Opponents of the bill said it sent a different kind of message. Rep. Greg Howard, a police officer and Republican from Stonington, argued that the proposal amounted to a symbolic slight directed at Connecticut police officers. Hiring and retention numbers at Connecticut police departments have dipped so far in recent years that the legislature was considering separate proposals to boost recruitment, he said.
“Many of the answers I’ve been provided are basically, ‘We’re sending a message,’” Howard said. “I think that message that we are sending is that we are going to continue to drive a divide, continue to tell our law enforcement officers negative things about their profession.”
Others argued that the proposal was unnecessary at a time when all Connecticut police officers are equipped with body cameras that could be used to demonstrate incidents during which police refuse to state a reason for a stop.
“It seems like a solution looking for a problem,” Rep. Craig Fishbein, R-Wallingford, said. “I’m concerned about the public impression that it’s assumed that because the legislature has to come in with a law and mandate this that [the notification is] not happening.”
For his part, Howard did not oppose the concept of notifying motorists why they are pulled over (“When you are stopped by the police, who are a branch of the government, and you are detained for any amount of time, you should know why.”) but argued the bill was redundant.
“Where I think I disagree is that it appears to me that we have uniformity,” Howard said.
Gaston did not agree and at one point pushed back against arguments that police already make the notifications.
“You can’t debate me about my lived experience.

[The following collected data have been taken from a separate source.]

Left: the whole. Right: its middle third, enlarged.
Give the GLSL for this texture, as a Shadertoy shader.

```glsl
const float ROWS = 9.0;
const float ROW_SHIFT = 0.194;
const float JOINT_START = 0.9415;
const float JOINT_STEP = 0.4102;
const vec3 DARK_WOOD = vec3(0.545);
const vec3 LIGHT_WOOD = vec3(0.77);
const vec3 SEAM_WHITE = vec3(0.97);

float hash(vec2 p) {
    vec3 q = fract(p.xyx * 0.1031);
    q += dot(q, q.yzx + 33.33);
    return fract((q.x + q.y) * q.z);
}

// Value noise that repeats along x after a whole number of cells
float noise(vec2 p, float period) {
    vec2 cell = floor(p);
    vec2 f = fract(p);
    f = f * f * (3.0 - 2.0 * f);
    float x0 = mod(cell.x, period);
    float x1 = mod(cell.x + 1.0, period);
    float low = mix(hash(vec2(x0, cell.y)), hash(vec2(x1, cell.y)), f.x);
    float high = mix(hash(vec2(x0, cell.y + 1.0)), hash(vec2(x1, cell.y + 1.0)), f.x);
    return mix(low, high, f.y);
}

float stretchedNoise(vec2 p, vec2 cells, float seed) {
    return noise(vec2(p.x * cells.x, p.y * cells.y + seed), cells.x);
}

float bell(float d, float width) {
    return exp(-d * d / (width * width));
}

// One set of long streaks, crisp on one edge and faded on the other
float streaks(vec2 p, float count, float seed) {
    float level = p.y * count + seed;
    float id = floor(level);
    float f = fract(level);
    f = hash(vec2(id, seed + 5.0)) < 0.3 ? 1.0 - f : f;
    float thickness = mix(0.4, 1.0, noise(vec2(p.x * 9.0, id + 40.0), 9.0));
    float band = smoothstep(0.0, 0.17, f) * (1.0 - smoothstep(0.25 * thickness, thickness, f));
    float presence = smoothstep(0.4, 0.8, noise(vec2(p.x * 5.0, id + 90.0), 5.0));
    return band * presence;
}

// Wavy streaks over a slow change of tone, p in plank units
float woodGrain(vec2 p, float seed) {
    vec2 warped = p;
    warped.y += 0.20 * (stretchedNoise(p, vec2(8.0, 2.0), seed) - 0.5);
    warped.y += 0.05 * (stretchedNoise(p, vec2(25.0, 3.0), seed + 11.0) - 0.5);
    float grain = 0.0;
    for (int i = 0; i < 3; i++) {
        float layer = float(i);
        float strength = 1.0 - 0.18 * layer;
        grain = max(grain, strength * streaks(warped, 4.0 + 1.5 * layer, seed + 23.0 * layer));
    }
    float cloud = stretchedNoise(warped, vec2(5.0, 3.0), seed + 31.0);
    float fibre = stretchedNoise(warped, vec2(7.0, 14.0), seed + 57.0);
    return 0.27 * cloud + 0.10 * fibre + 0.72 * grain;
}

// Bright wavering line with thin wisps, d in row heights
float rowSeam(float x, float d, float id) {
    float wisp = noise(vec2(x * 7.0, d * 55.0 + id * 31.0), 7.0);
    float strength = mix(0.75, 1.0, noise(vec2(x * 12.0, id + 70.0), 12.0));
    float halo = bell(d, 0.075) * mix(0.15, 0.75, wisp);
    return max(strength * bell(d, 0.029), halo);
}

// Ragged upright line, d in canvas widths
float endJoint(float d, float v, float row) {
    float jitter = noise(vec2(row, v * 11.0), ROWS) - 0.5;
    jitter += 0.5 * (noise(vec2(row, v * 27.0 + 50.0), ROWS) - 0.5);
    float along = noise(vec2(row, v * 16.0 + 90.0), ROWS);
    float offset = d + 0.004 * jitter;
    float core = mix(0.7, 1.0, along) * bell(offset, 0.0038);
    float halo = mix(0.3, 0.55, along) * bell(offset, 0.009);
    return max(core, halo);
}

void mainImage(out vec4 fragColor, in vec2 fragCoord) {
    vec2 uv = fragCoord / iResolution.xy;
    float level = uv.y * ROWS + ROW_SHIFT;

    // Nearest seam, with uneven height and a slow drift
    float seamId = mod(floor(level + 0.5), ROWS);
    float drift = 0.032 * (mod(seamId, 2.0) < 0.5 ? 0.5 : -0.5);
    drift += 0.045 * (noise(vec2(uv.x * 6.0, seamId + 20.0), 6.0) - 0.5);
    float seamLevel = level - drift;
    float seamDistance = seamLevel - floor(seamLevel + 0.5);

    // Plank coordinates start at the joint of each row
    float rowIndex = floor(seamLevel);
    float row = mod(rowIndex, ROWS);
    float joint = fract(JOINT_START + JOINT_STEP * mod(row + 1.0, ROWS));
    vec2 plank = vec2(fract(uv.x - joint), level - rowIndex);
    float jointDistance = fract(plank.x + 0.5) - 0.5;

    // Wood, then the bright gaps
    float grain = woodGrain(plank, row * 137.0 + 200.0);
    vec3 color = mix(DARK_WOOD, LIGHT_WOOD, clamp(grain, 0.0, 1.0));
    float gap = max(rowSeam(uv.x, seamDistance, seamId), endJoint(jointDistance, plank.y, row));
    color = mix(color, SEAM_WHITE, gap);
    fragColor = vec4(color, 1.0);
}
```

I’ve been Black all my life. I have had experiences that you have not had,” he said. “I think that it is important to understand and to recognize that people who look like me, whose skin has been kissed by the sun, who have endured the stigma of systemic and institutional injustice … have a different viewpoint than you would have.”